**SUPPLIED DATA**
- - -
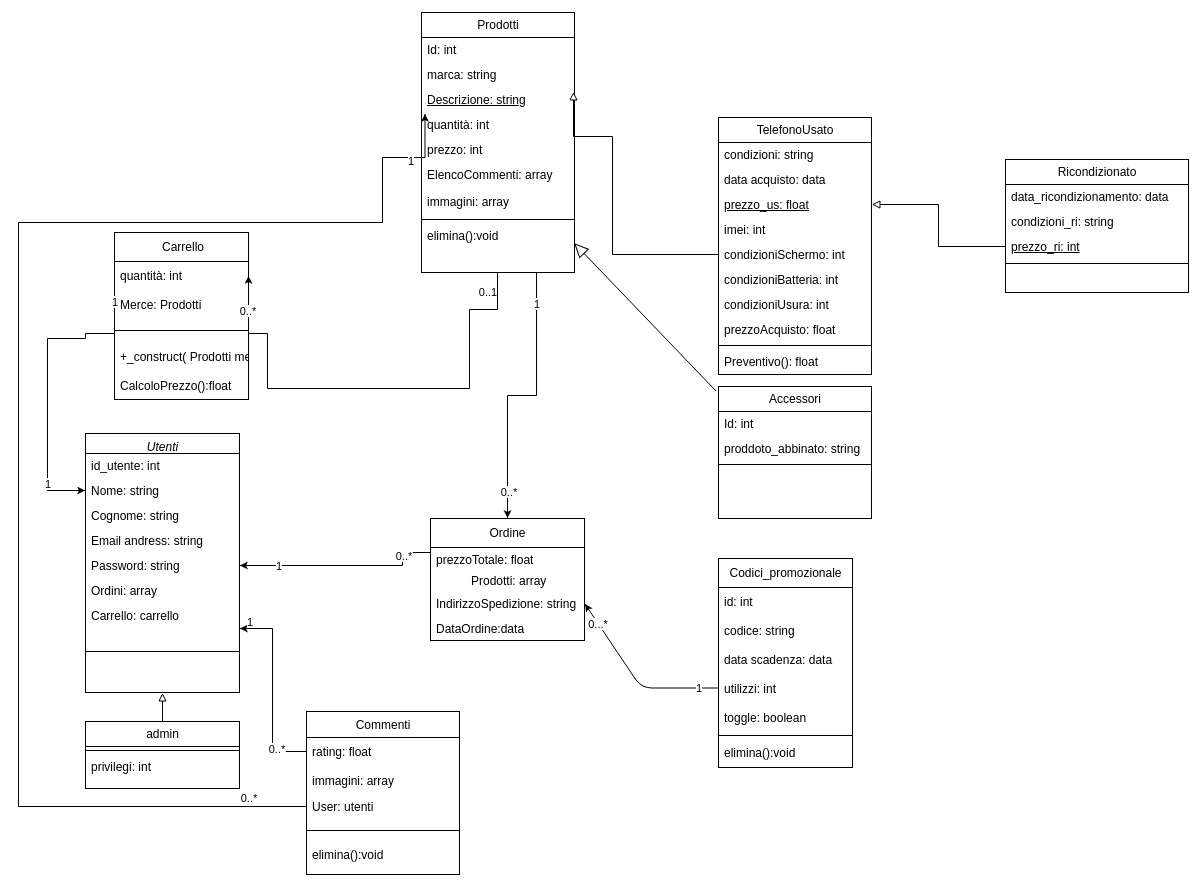
<!DOCTYPE html>
<html lang="it">
<head>
<meta charset="utf-8">
<title>Diagramma delle classi</title>
<style>
:root { --ink: #000; --paper: #fff; }
* { box-sizing: border-box; margin: 0; padding: 0; }
body { width: 1200px; height: 887px; overflow: hidden; background: var(--paper); }
.diagram {
  position: relative; width: 1200px; height: 887px; overflow: hidden;
  color: var(--ink); font: 12px "Liberation Sans", Arial, sans-serif;
}
.class {
  --row: 25px;
  position: absolute; display: grid; overflow: hidden;
  border: 1px solid var(--ink); background: var(--paper); white-space: nowrap;
}
.class.roomy { --row: 29px; }
.class h2 { display: flex; align-items: center; justify-content: center; font-size: 12px; font-weight: 400; }
.class ul { list-style: none; border-top: 1px solid var(--ink); padding-left: 5px; min-height: 0; }
.class li { height: var(--row); line-height: var(--row); }
.static { text-decoration: underline; }
.class h2.abstract { font-style: italic; padding-top: 7px; }

#prodotti { left: 421px; top: 12px; width: 154px; height: 261px; grid-template-rows: 24px 182px 1fr; }
#prodotti .last { margin-top: 2px; }
#prodotti .operations { padding-top: 4px; }
#carrello { left: 114px; top: 232px; width: 135px; height: 168px; grid-template-rows: 28px 69px 1fr; }
#carrello .operations { padding-top: 12px; }
#utenti { left: 85px; top: 433px; width: 155px; height: 260px; grid-template-rows: 19px 198px 1fr; }
#admin { left: 85px; top: 721px; width: 155px; height: 68px; grid-template-rows: 24px 4px 1fr; }
#admin .details { padding-top: 4px; }
#commenti { left: 306px; top: 711px; width: 154px; height: 164px; grid-template-rows: 25px 93px 1fr; }
#commenti .last { margin-top: -3px; }
#commenti .operations { padding-top: 10px; }
#ordine { left: 430px; top: 518px; width: 155px; height: 123px; grid-template-rows: 28px 1fr; }
#ordine .indented { margin-top: -4px; padding-left: 35px; }
#ordine .address { margin-top: -2px; }
#ordine .last { margin-top: 0; }
#telefono { left: 718px; top: 117px; width: 154px; height: 258px; grid-template-rows: 24px 203px 1fr; }
#telefono .operations { padding-top: 4px; }
#accessori { left: 718px; top: 386px; width: 154px; height: 133px; grid-template-rows: 24px 53px 1fr; }
#codici { left: 718px; top: 558px; width: 135px; height: 210px; grid-template-rows: 28px 148px 1fr; }
#codici .operations { padding-top: 3px; }
#ricondizionato { left: 1005px; top: 159px; width: 184px; height: 134px; grid-template-rows: 24px 79px 1fr; }

.connectors { position: absolute; left: 0; top: 0; fill: none; stroke: var(--ink); }
.multiplicity {
  position: absolute; transform: translate(-50%, -50%);
  background: var(--paper); font-size: 11px; line-height: 12px; white-space: nowrap;
}
</style>
</head>
<body>
<main class="diagram">
  <section class="class" id="prodotti">
    <h2>Prodotti</h2>
    <ul class="attributes">
      <li>Id: int</li>
      <li>marca: string</li>
      <li class="static">Descrizione: string</li>
      <li>quantità: int</li>
      <li>prezzo: int</li>
      <li>ElencoCommenti: array</li>
      <li class="last">immagini: array</li>
    </ul>
    <ul class="operations"><li>elimina():void</li></ul>
  </section>

  <section class="class roomy" id="carrello">
    <h2>Carrello</h2>
    <ul class="attributes">
      <li>quantità: int</li>
      <li>Merce: Prodotti</li>
    </ul>
    <ul class="operations">
      <li>+_construct( Prodotti me</li>
      <li>CalcoloPrezzo():float</li>
    </ul>
  </section>

  <section class="class" id="utenti">
    <h2 class="abstract">Utenti</h2>
    <ul class="attributes">
      <li>id_utente: int</li>
      <li>Nome: string</li>
      <li>Cognome: string</li>
      <li>Email andress: string</li>
      <li>Password: string</li>
      <li>Ordini: array</li>
      <li>Carrello: carrello</li>
    </ul>
    <ul class="operations"></ul>
  </section>

  <section class="class" id="admin">
    <h2>admin</h2>
    <ul class="divider"></ul>
    <ul class="details"><li>privilegi: int</li></ul>
  </section>

  <section class="class roomy" id="commenti">
    <h2>Commenti</h2>
    <ul class="attributes">
      <li>rating: float</li>
      <li>immagini: array</li>
      <li class="last">User: utenti</li>
    </ul>
    <ul class="operations"><li>elimina():void</li></ul>
  </section>

  <section class="class" id="ordine">
    <h2>Ordine</h2>
    <ul class="attributes">
      <li>prezzoTotale: float</li>
      <li class="indented">Prodotti: array</li>
      <li class="address">IndirizzoSpedizione: string</li>
      <li class="last">DataOrdine:data</li>
    </ul>
  </section>

  <section class="class" id="telefono">
    <h2>TelefonoUsato</h2>
    <ul class="attributes">
      <li>condizioni: string</li>
      <li>data acquisto: data</li>
      <li class="static">prezzo_us: float</li>
      <li>imei: int</li>
      <li>condizioniSchermo: int</li>
      <li>condizioniBatteria: int</li>
      <li>condizioniUsura: int</li>
      <li>prezzoAcquisto: float</li>
    </ul>
    <ul class="operations"><li>Preventivo(): float</li></ul>
  </section>

  <section class="class" id="accessori">
    <h2>Accessori</h2>
    <ul class="attributes">
      <li>Id: int</li>
      <li>proddoto_abbinato: string</li>
    </ul>
    <ul class="operations"></ul>
  </section>

  <section class="class roomy" id="codici">
    <h2>Codici_promozionale</h2>
    <ul class="attributes">
      <li>id: int</li>
      <li>codice: string</li>
      <li>data scadenza: data</li>
      <li>utilizzi: int</li>
      <li>toggle: boolean</li>
    </ul>
    <ul class="operations"><li>elimina():void</li></ul>
  </section>

  <section class="class" id="ricondizionato">
    <h2>Ricondizionato</h2>
    <ul class="attributes">
      <li>data_ricondizionamento: data</li>
      <li>condizioni_ri: string</li>
      <li class="static">prezzo_ri: int</li>
    </ul>
    <ul class="operations"></ul>
  </section>

  <svg class="connectors" width="1200" height="887" viewBox="0 0 1200 887" aria-hidden="true">
    <defs>
      <marker id="arrow" markerUnits="userSpaceOnUse" markerWidth="10" markerHeight="10" refX="8" refY="4" orient="auto">
        <path d="M0 0 L8 4 L0 8 L2 4 Z" fill="#000" stroke="none"/>
      </marker>
      <marker id="inherit" markerUnits="userSpaceOnUse" markerWidth="10" markerHeight="10" refX="8" refY="4.5" orient="auto">
        <path d="M1 1 L8 4.5 L1 8 Z" fill="#fff" stroke="#000"/>
      </marker>
      <marker id="inherit-large" markerUnits="userSpaceOnUse" markerWidth="16" markerHeight="16" refX="14" refY="7" orient="auto">
        <path d="M1 1 L14 7 L1 13 Z" fill="#fff" stroke="#000"/>
      </marker>
    </defs>
    <g id="associations" marker-end="url(#arrow)">
      <path marker-end="url(#arrow)" d="M306 806.5 H18.5 V222.5 H382.5 V157.5 H425 V114"/>
      <path marker-end="url(#arrow)" d="M497.5 273 V309.5 H469.5 V388.5 H267.5 V333.5 H248.5 V276"/>
      <path marker-end="url(#arrow)" d="M114 333.5 H85.5 V338.5 H47.5 V490.5 H85"/>
      <path marker-end="url(#arrow)" d="M536.5 273 V395.5 H507.5 V518"/>
      <path marker-end="url(#arrow)" d="M430 552.5 H402.5 V565.5 H240"/>
      <path marker-end="url(#arrow)" d="M306 751.5 H272.5 V628.5 H240"/>
      <path marker-end="url(#arrow)" d="M718 688 H652 Q642 688 636 680 L585 604"/>
    </g>
    <g id="generalizations">
      <path marker-end="url(#inherit)" d="M718 254.5 H612.5 V136.5 H573.5 V93"/>
      <path marker-end="url(#inherit)" d="M1005 246.5 H938.5 V204.5 H873"/>
      <path marker-end="url(#inherit)" d="M162.5 721 V694"/>
      <path marker-end="url(#inherit-large)" d="M716 391 L575 244"/>
    </g>
  </svg>

  <span class="multiplicity" style="left:411px;top:161px">1</span>
  <span class="multiplicity" style="left:249px;top:798px">0..*</span>
  <span class="multiplicity" style="left:488px;top:292px">0..1</span>
  <span class="multiplicity" style="left:248px;top:311px">0..*</span>
  <span class="multiplicity" style="left:115px;top:302px">1</span>
  <span class="multiplicity" style="left:48px;top:484px">1</span>
  <span class="multiplicity" style="left:537px;top:304px">1</span>
  <span class="multiplicity" style="left:509px;top:492px">0..*</span>
  <span class="multiplicity" style="left:404px;top:556px">0..*</span>
  <span class="multiplicity" style="left:279px;top:566px">1</span>
  <span class="multiplicity" style="left:250px;top:622px">1</span>
  <span class="multiplicity" style="left:277px;top:749px">0..*</span>
  <span class="multiplicity" style="left:598px;top:624px">0...*</span>
  <span class="multiplicity" style="left:699px;top:688px">1</span>
</main>
</body>
</html>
- - -
**ACTION ITEM**
Look through the listing above and copy each line where the string "auto" occurs.

**SOLUTION FOR THIS EXERCISE**
      <marker id="arrow" markerUnits="userSpaceOnUse" markerWidth="10" markerHeight="10" refX="8" refY="4" orient="auto">
      <marker id="inherit" markerUnits="userSpaceOnUse" markerWidth="10" markerHeight="10" refX="8" refY="4.5" orient="auto">
      <marker id="inherit-large" markerUnits="userSpaceOnUse" markerWidth="16" markerHeight="16" refX="14" refY="7" orient="auto">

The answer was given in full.